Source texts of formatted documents
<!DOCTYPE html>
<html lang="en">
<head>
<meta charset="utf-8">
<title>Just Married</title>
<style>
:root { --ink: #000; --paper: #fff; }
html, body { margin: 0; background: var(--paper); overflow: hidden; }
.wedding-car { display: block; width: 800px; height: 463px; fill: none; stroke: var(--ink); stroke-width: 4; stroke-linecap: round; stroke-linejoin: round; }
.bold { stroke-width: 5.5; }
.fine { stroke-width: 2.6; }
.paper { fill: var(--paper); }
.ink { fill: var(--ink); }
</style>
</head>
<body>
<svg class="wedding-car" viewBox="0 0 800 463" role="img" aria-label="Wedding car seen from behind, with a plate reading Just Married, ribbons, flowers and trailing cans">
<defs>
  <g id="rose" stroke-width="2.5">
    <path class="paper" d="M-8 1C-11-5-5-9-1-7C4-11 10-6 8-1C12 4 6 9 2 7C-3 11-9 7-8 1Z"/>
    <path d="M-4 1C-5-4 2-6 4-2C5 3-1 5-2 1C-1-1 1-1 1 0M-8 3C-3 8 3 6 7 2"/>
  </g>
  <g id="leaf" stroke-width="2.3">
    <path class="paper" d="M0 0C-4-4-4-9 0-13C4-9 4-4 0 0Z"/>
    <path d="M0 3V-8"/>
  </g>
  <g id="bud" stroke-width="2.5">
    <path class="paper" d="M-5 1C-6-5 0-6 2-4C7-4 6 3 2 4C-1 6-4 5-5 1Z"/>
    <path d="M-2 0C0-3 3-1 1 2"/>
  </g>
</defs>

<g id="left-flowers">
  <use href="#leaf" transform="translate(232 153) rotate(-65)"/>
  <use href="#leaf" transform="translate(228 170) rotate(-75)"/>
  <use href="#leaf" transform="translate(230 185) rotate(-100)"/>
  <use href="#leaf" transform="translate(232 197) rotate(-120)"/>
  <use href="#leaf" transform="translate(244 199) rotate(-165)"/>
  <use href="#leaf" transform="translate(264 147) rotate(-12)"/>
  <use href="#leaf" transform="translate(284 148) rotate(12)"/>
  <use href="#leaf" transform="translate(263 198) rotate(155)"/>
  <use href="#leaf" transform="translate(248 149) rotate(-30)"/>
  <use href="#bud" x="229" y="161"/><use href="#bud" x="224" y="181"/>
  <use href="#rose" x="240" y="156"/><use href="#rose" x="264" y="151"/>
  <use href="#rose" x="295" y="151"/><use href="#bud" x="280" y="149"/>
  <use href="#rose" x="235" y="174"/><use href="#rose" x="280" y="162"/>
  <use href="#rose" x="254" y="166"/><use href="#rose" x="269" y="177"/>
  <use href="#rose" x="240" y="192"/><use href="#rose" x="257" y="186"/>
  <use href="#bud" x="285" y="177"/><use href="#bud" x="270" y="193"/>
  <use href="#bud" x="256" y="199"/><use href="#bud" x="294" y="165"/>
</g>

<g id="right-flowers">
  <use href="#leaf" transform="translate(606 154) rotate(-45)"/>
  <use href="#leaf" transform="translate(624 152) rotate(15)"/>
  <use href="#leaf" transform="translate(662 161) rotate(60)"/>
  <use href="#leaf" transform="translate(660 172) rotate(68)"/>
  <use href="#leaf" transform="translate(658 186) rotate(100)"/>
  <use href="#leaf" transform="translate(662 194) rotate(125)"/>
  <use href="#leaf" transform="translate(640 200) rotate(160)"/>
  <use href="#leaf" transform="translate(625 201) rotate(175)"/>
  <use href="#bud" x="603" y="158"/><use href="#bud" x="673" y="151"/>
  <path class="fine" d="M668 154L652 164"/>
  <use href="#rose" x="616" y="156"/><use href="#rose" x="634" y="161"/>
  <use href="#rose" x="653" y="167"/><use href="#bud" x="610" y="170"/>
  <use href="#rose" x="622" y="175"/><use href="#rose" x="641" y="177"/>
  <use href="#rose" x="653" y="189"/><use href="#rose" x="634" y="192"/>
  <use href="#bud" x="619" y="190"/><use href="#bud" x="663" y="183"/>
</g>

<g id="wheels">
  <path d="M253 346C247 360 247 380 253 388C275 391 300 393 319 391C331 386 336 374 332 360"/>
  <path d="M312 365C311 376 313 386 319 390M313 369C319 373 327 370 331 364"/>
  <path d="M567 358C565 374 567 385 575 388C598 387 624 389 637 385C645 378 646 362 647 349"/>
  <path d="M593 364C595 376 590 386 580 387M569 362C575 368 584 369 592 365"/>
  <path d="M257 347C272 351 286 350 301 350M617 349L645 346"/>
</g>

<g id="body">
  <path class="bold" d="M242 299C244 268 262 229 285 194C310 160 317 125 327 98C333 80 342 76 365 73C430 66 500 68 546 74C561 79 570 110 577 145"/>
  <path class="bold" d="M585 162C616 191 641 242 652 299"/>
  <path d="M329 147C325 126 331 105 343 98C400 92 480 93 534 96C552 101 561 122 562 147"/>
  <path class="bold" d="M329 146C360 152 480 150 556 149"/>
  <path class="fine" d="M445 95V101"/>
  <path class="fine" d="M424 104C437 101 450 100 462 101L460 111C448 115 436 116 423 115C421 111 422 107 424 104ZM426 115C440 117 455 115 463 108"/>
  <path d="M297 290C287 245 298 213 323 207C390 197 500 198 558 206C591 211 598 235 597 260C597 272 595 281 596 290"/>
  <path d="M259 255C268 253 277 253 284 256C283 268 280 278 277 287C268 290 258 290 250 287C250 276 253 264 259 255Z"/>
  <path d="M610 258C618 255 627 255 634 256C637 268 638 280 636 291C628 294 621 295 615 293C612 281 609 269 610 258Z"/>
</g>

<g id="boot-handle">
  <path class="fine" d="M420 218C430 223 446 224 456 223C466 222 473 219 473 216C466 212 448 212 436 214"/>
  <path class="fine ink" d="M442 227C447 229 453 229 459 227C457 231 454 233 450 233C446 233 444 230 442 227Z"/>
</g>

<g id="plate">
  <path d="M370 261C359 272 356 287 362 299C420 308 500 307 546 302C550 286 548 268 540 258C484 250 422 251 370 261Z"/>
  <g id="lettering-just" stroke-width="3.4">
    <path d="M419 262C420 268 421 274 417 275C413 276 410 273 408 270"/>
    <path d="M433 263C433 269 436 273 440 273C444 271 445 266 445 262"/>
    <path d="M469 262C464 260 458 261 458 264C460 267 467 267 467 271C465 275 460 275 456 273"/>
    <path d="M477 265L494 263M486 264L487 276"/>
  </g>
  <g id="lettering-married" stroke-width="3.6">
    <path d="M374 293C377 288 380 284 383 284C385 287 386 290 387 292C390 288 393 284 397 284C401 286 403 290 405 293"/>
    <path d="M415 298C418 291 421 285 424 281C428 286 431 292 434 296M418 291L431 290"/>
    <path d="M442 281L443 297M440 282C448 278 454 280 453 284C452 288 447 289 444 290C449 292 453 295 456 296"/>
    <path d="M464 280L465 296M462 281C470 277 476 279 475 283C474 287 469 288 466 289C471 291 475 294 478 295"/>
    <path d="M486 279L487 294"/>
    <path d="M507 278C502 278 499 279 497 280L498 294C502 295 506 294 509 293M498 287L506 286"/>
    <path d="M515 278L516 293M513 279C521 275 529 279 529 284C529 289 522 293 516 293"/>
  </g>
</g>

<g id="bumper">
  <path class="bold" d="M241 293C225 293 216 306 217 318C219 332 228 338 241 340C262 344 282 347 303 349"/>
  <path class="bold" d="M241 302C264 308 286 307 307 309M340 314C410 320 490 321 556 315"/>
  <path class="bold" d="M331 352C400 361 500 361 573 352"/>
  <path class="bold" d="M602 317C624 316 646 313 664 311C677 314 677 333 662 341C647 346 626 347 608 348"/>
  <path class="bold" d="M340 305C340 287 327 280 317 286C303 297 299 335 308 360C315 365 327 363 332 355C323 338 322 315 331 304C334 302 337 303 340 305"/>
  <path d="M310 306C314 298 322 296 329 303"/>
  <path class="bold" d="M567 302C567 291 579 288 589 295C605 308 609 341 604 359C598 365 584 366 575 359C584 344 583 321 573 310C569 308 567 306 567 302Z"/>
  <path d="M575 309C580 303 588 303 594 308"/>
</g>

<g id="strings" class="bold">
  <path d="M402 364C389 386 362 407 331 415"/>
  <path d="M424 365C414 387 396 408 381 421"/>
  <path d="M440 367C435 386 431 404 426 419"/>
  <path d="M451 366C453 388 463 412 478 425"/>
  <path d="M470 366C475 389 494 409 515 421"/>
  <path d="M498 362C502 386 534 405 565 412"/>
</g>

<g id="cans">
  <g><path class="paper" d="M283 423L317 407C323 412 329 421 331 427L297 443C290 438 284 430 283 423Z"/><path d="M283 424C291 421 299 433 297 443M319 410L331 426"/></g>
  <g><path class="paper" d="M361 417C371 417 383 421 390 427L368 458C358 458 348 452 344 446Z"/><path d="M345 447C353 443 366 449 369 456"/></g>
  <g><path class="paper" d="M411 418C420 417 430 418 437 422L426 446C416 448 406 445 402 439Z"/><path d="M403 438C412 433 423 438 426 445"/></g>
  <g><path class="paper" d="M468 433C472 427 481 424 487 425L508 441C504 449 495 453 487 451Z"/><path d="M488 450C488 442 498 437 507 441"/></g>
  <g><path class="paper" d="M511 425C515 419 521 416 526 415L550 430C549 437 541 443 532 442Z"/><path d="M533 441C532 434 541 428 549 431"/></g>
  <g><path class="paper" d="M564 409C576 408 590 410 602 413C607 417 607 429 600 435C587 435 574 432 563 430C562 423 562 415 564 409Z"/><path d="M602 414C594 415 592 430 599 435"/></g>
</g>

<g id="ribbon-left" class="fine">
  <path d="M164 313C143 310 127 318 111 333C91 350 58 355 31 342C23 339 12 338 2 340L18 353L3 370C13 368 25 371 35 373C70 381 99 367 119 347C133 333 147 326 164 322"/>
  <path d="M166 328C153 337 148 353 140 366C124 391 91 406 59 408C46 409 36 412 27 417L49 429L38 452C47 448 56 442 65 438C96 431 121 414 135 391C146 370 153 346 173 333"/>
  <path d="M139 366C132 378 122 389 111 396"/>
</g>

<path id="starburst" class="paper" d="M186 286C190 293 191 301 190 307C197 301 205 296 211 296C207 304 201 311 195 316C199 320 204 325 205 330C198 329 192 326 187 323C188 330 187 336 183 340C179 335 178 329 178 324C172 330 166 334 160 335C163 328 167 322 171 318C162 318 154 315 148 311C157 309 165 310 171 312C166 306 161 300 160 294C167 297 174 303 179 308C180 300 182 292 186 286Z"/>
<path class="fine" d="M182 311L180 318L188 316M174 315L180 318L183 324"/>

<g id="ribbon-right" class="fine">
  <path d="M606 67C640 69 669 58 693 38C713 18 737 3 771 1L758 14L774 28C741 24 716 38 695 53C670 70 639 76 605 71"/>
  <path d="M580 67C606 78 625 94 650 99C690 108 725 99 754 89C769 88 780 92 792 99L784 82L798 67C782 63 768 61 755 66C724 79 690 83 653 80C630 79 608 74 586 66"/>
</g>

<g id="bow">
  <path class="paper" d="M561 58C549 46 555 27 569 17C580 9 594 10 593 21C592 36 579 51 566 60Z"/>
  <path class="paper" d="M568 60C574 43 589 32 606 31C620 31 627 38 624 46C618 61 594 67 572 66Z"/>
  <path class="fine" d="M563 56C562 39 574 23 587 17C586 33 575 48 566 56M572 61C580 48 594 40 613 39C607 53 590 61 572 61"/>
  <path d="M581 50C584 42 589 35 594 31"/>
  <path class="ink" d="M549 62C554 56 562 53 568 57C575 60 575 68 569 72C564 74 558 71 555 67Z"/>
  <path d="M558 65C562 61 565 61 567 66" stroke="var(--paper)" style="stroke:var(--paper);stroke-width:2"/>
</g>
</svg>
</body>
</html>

* * *

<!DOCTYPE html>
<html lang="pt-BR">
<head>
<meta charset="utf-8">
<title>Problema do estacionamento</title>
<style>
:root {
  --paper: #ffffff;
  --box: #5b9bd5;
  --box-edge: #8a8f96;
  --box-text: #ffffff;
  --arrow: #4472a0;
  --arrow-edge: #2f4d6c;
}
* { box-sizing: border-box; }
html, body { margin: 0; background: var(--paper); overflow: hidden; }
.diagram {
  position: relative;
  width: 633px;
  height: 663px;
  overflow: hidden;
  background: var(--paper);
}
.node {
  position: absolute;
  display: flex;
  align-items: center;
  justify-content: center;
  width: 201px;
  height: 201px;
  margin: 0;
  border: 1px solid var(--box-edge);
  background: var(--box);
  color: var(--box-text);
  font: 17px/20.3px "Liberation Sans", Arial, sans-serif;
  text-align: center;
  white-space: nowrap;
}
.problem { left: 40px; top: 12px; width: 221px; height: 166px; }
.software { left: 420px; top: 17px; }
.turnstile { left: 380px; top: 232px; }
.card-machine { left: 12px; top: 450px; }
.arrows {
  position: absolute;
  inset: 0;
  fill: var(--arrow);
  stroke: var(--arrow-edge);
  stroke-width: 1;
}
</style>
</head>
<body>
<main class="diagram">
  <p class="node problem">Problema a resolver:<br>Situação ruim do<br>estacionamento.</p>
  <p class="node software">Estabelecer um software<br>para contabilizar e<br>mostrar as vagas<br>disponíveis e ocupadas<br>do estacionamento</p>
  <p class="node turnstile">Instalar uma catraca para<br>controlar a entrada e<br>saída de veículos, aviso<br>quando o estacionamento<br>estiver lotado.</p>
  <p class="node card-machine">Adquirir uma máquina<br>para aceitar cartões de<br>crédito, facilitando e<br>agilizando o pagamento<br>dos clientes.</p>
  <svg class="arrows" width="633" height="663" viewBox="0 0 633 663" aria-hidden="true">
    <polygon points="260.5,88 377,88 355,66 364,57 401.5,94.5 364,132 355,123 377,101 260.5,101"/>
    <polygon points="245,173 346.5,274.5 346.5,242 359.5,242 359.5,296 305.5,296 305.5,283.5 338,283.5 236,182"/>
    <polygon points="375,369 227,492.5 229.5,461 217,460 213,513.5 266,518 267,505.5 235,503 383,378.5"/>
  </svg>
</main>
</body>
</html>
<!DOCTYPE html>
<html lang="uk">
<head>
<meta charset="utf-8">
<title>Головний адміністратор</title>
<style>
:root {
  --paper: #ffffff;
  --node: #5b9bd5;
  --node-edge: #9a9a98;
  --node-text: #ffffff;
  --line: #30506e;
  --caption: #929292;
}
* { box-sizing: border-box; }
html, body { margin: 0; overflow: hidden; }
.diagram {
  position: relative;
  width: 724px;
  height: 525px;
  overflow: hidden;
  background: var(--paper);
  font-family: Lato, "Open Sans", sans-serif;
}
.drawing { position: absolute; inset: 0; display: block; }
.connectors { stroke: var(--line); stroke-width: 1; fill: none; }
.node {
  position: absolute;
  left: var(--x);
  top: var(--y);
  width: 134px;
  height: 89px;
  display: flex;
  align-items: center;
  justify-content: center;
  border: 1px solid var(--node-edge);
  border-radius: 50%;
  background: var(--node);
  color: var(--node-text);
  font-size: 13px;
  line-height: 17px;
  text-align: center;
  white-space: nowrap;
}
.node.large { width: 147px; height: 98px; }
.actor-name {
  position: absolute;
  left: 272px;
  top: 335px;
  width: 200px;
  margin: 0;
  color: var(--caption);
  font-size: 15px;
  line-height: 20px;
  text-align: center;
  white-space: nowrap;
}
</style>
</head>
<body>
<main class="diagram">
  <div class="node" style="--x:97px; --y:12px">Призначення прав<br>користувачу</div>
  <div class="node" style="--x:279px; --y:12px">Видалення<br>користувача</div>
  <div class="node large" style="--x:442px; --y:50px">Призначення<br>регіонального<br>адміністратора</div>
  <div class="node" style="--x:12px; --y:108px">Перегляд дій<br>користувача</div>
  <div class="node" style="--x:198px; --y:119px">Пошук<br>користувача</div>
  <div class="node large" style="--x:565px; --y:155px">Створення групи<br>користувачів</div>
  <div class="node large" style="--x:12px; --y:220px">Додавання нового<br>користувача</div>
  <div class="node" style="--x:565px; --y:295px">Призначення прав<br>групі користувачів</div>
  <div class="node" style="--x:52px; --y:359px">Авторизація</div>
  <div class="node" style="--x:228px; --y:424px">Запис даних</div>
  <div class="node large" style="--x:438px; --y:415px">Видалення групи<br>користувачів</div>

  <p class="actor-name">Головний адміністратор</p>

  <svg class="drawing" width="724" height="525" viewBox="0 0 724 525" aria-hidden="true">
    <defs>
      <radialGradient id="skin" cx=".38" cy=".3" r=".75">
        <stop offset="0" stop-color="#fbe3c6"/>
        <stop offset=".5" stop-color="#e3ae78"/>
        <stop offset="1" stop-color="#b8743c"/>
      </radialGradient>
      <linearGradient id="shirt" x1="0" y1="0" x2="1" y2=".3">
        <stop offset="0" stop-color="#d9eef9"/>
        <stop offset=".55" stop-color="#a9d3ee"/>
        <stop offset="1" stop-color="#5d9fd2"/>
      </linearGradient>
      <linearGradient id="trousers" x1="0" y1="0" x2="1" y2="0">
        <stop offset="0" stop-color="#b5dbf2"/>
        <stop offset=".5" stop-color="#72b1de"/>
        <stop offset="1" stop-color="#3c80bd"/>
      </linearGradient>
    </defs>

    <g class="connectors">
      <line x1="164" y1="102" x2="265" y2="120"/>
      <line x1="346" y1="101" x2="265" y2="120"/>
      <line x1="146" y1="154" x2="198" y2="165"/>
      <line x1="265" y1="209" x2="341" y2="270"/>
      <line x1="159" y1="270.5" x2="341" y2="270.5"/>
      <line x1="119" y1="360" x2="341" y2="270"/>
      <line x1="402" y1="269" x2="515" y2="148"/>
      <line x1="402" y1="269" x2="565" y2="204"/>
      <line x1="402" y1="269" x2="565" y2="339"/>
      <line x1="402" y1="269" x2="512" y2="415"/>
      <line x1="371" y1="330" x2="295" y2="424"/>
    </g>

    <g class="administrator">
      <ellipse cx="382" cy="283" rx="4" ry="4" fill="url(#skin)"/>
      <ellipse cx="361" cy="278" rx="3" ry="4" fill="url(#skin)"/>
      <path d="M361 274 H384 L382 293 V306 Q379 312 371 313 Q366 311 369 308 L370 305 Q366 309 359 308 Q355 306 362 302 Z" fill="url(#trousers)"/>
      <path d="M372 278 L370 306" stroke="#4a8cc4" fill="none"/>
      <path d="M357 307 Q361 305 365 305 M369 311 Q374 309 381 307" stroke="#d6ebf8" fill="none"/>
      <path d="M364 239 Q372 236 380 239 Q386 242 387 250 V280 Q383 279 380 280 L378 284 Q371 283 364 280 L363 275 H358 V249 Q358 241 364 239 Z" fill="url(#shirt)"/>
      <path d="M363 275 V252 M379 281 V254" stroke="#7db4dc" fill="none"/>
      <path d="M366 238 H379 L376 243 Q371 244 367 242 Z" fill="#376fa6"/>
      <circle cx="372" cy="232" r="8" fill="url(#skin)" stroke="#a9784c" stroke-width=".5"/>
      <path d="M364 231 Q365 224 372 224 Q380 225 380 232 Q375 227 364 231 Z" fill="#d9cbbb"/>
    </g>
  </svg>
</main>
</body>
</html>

...

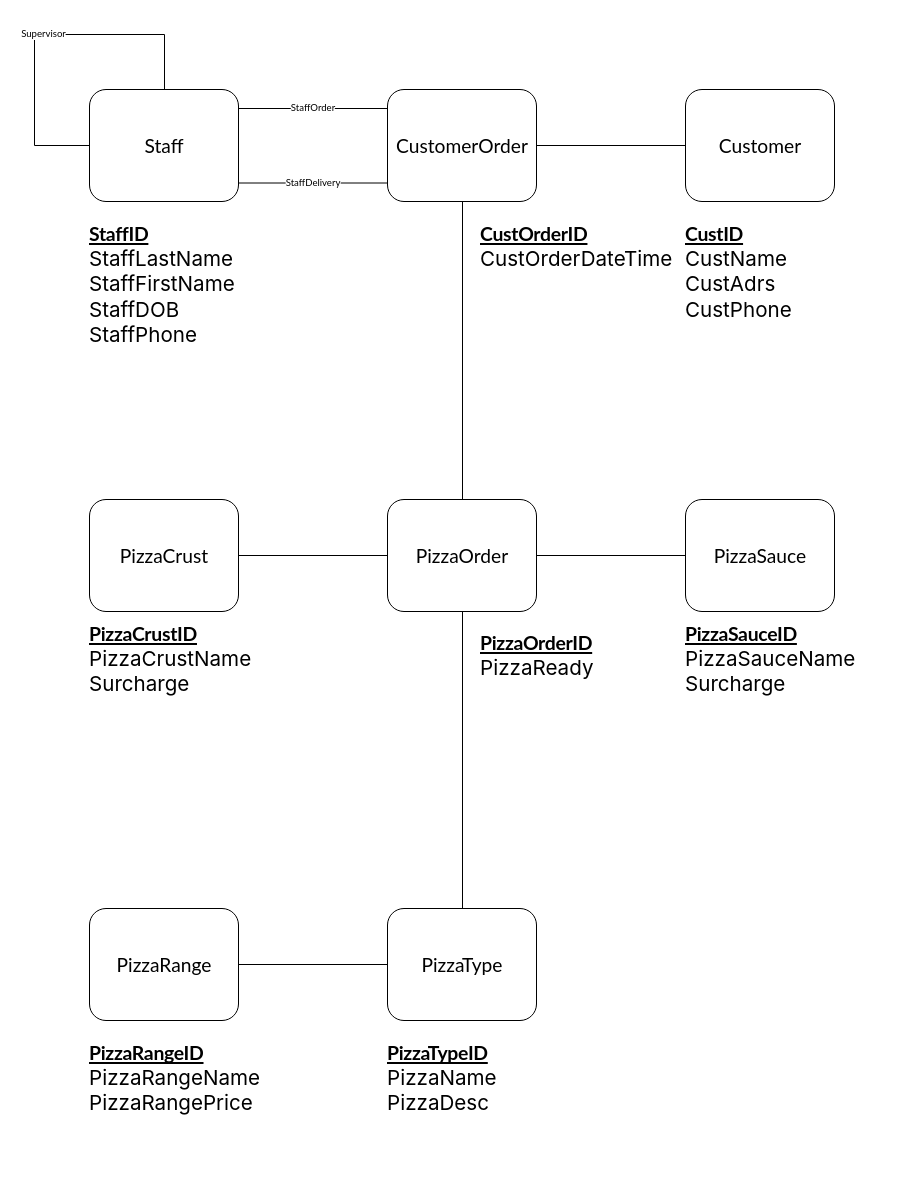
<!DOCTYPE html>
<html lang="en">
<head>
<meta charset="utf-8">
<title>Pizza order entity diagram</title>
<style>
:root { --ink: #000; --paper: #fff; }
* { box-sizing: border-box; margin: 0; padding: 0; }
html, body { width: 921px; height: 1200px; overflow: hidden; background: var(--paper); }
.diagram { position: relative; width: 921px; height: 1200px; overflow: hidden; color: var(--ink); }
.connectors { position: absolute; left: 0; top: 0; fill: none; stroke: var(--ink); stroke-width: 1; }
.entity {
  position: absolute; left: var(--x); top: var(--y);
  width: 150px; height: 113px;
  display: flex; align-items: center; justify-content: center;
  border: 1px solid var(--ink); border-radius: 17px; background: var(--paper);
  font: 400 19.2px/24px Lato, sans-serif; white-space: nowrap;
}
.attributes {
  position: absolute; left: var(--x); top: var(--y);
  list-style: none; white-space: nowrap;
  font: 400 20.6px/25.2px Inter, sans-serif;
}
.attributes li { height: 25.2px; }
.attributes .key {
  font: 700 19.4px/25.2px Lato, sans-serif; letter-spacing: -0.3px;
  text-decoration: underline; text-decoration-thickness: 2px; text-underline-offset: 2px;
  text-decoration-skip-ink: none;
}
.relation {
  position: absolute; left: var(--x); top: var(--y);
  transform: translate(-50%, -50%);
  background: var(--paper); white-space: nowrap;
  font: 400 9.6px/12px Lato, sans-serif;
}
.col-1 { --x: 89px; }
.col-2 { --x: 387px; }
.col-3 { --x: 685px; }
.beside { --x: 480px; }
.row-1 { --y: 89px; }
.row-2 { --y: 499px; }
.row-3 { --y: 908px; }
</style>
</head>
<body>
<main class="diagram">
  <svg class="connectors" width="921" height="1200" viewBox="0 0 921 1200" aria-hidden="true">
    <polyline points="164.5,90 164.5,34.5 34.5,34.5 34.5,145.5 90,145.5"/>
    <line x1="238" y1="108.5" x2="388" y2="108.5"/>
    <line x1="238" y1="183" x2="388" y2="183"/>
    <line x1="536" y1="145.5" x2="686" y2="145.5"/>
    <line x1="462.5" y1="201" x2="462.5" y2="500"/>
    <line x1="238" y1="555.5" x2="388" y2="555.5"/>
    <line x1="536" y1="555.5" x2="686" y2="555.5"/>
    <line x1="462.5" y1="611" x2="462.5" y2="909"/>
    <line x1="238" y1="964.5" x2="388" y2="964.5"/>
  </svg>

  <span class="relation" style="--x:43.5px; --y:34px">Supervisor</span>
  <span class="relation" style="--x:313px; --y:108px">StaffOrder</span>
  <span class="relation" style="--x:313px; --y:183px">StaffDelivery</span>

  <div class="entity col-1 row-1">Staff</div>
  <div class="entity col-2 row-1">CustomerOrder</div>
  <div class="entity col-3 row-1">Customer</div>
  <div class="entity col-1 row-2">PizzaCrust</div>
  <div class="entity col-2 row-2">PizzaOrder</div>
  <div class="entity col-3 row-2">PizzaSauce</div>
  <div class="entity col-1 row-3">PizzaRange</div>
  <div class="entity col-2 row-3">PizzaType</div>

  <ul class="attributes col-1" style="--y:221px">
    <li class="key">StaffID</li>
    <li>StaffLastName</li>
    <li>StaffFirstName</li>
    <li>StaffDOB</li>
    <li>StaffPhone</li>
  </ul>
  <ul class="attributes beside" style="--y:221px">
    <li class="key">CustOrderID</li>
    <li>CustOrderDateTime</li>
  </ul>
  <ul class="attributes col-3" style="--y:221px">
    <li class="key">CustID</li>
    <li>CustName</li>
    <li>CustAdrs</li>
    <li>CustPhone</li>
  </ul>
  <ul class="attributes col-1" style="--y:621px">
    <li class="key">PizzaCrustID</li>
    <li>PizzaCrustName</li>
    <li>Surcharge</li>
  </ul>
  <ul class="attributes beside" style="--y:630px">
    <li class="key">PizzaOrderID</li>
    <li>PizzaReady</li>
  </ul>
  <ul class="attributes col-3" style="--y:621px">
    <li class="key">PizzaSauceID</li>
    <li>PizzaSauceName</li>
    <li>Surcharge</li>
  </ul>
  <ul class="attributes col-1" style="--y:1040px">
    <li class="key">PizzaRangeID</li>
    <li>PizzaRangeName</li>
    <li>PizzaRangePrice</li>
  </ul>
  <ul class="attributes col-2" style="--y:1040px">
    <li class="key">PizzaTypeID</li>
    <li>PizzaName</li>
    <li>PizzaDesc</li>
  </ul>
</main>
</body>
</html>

ACTIVITY
Among the entries above, find the line with "364C595 376 590" and the line with "104C437 101 450"; give again exactly these two lines and all lines between them.

RESULT FOR THIS EXERCISE
  <path d="M593 364C595 376 590 386 580 387M569 362C575 368 584 369 592 365"/>
  <path d="M257 347C272 351 286 350 301 350M617 349L645 346"/>
</g>

<g id="body">
  <path class="bold" d="M242 299C244 268 262 229 285 194C310 160 317 125 327 98C333 80 342 76 365 73C430 66 500 68 546 74C561 79 570 110 577 145"/>
  <path class="bold" d="M585 162C616 191 641 242 652 299"/>
  <path d="M329 147C325 126 331 105 343 98C400 92 480 93 534 96C552 101 561 122 562 147"/>
  <path class="bold" d="M329 146C360 152 480 150 556 149"/>
  <path class="fine" d="M445 95V101"/>
  <path class="fine" d="M424 104C437 101 450 100 462 101L460 111C448 115 436 116 423 115C421 111 422 107 424 104ZM426 115C440 117 455 115 463 108"/>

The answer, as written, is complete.